What other company sees it’s board appointed by only one person? What other company can basically ignore State laws? What other company pays no property taxes, state income taxes, state sales taxes?

Amtrak is a company in name only, and the only reason for that is to allow our politicians to be able to point at it’s company status to avoid blame for any problems or failures.

[...] writer: Would I use high speed trains? “I’m thinking the answer would be no.” Not unless they were cheap and “seriously fast.” (Atlanta Journal [...]

anonymousella

April 25th, 2009
9:09 am

high speed rail is *IDEAL* for regional travel. the DC-BOS route is incredibly well traveled. A high-speed train from ATL to Charlotte, Birmingham, Savannah or Chattanooga is almost a no-brainer. A high speed rail would make New Orleans a 2.5 – 5 hour trip (depending on train speed) rather than a 7-8 hour interstate trip. i’d take rail in a heartbeat if pricing was competitive and the schedules made sense (atl to charlotte that arrives at 1am? what?). i’d take the train more often if it wasn’t so inconvenient.

Tom Veil

April 27th, 2009
3:41 pm

The budget estimates I’ve seen for rail are pretty cheap compared to, say, a new highway lane. If they’re taking my tax money anyway, I’d rather pony up for the 120mph trains instead of the 90 mph trains. Think about the difference between 90 and 120 like this:
Atlanta to Charlotte in 2 hours & 40 minutes? Not bad.
Atlanta to Charlotte in 2 hours flat? I would never buy a plane ticket again!

netdragon

May 10th, 2009
1:27 am

I think we’ll see a lot of city-hopping on high-speed rail as opposed to people taking the whole route (aside to save money). I think it is very viable compared to an airport for Atlanta to Charlotte routes, etc. A lot less sitting around waiting for the flight.

Tom: Seriously, do you get into the airport with 5 minutes to spare? Think about all the time you waste in the airport. It turns a 1 hour flight into 3 hours if you include sitting around at the airport.

Gartrell Bibberts

May 11th, 2009
10:30 am

European HSR exists because they have eliminated level grade crossings.
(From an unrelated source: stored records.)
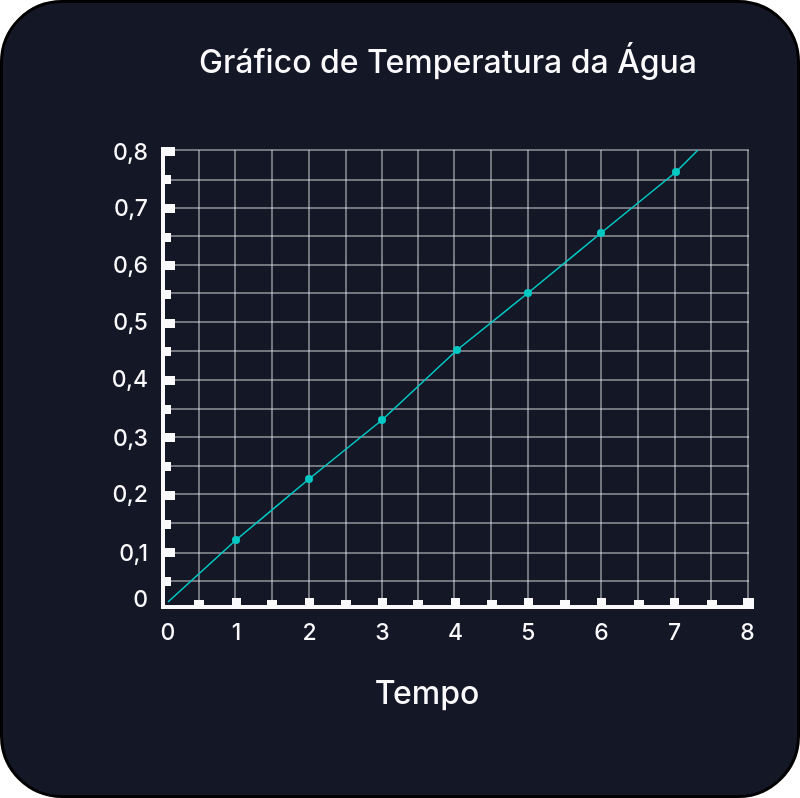
<!DOCTYPE html>
<html lang="pt-BR">
<head>
<meta charset="utf-8">
<title>Gráfico de Temperatura da Água</title>
<style>
:root {
  --page: #ffffff;
  --panel: #141726;
  --edge: #000000;
  --ink: #fafafc;
  --grid: #fafafc;
  --series: #00c8c3;
}
* { box-sizing: border-box; margin: 0; padding: 0; }
html, body { width: 800px; height: 798px; overflow: hidden; background: var(--page); }
body { font-family: Inter, Roboto, sans-serif; color: var(--ink); }
.card {
  position: relative;
  width: 800px;
  height: 798px;
  background: var(--panel);
  border: 3px solid var(--edge);
  border-radius: 62px;
  overflow: hidden;
}
/* Overlapping chart layers share the card's outer coordinates */
.chart { position: absolute; top: -3px; left: -3px; width: 800px; height: 798px; }
.title, .axis-name {
  position: absolute;
  font-size: 32px;
  font-weight: 500;
  line-height: 40px;
  text-align: center;
  white-space: nowrap;
}
.title { top: 42px; left: 148px; width: 600px; }
.axis-name { top: 673px; left: 327px; width: 200px; }
.plot { position: absolute; inset: 0; display: block; }
.scale { position: absolute; display: grid; list-style: none; font-size: 23px; font-weight: 500; line-height: 26px; }
.scale-y {
  top: 124px;
  left: 88px;
  width: 60px;
  grid-template-rows: 56px 56px 58px 56px 58px 60px 52px 66px 26px;
  align-items: center;
  justify-items: end;
}
.scale-x {
  top: 619px;
  left: 127px;
  grid-template-columns: repeat(9, 73px);
  justify-items: center;
}
.scale-x li:first-child { padding-left: 9px; }
.grid-lines { stroke: var(--grid); stroke-opacity: .55; stroke-width: 1.5; fill: none; }
.axes { stroke: var(--ink); stroke-width: 4; fill: none; }
.ticks { fill: var(--ink); }
.line { stroke: var(--series); stroke-width: 1.6; fill: none; stroke-linejoin: round; }
.points { fill: var(--series); }
</style>
</head>
<body>
<main class="card">
  <section class="chart">
    <h1 class="title">Gráfico de Temperatura da Água</h1>

    <svg class="plot" width="800" height="798" viewBox="0 0 800 798" role="img" aria-label="Gráfico de linha da temperatura da água ao longo do tempo">
      <defs>
        <rect id="major-y" x="163" y="-4" width="12" height="9"/>
        <rect id="minor-y" x="163" y="-4" width="8" height="9"/>
        <rect id="major-x" x="-4" y="598" width="9" height="9"/>
        <rect id="minor-x" x="-5" y="600" width="10" height="7"/>
      </defs>

      <g class="grid-lines">
        <path d="M199 150V606M235 150V606M272 150V606M309 150V606M346 150V606M382 150V606M418 150V606M454 150V606M491 150V606M528 150V606M566 150V606M601 150V606M638 150V606M675 150V606M711 150V606M748 150V606"/>
        <path d="M163 150H749M163 180H749M163 208H749M163 236H749M163 265H749M163 293H749M163 322H749M163 351H749M163 380H749M163 409H749M163 437H749M163 466H749M163 494H749M163 523H749M163 553H749M163 581H749"/>
      </g>

      <path class="axes" d="M163 147V607H754"/>

      <g class="ticks">
        <use href="#major-y" y="151"/>
        <use href="#minor-y" y="179"/>
        <use href="#major-y" y="208"/>
        <use href="#minor-y" y="237"/>
        <use href="#major-y" y="265"/>
        <use href="#minor-y" y="294"/>
        <use href="#major-y" y="323"/>
        <use href="#minor-y" y="351"/>
        <use href="#major-y" y="380"/>
        <use href="#minor-y" y="409"/>
        <use href="#major-y" y="437"/>
        <use href="#minor-y" y="466"/>
        <use href="#major-y" y="495"/>
        <use href="#minor-y" y="524"/>
        <use href="#major-y" y="552"/>
        <use href="#minor-y" y="581"/>
        <use href="#minor-x" x="199"/>
        <use href="#major-x" x="236"/>
        <use href="#minor-x" x="272"/>
        <use href="#major-x" x="309"/>
        <use href="#minor-x" x="346"/>
        <use href="#major-x" x="382"/>
        <use href="#minor-x" x="418"/>
        <use href="#major-x" x="455"/>
        <use href="#minor-x" x="492"/>
        <use href="#major-x" x="528"/>
        <use href="#minor-x" x="565"/>
        <use href="#major-x" x="601"/>
        <use href="#minor-x" x="639"/>
        <use href="#major-x" x="674"/>
        <use href="#minor-x" x="712"/>
        <rect x="743" y="598" width="11" height="10"/>
      </g>

      <polyline class="line" points="168,602 236,540 309,479 382,420 457,350 528,293 601,233 676,172 698,150"/>
      <g class="points">
        <circle cx="236" cy="540" r="4"/>
        <circle cx="309" cy="479" r="4"/>
        <circle cx="382" cy="420" r="4"/>
        <circle cx="457" cy="350" r="4"/>
        <circle cx="528" cy="293" r="4"/>
        <circle cx="601" cy="233" r="4"/>
        <circle cx="676" cy="172" r="4"/>
      </g>
    </svg>

    <ul class="scale scale-y">
      <li>0,8</li>
      <li>0,7</li>
      <li>0,6</li>
      <li>0,5</li>
      <li>0,4</li>
      <li>0,3</li>
      <li>0,2</li>
      <li>0,1</li>
      <li>0</li>
    </ul>
    <ul class="scale scale-x">
      <li>0</li>
      <li>1</li>
      <li>2</li>
      <li>3</li>
      <li>4</li>
      <li>5</li>
      <li>6</li>
      <li>7</li>
      <li>8</li>
    </ul>

    <p class="axis-name">Tempo</p>
  </section>
</main>
</body>
</html>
When we – a nation of auto lovers – are willing to give up easy crossing of rail lines then we can have rapid rail.

[...] writer: Would I use high speed trains? “I’m thinking the answer would be no.” Not unless they were cheap and “seriously fast.” (Atlanta Journal [...]

SexySexyJenny

August 29th, 2009
1:49 am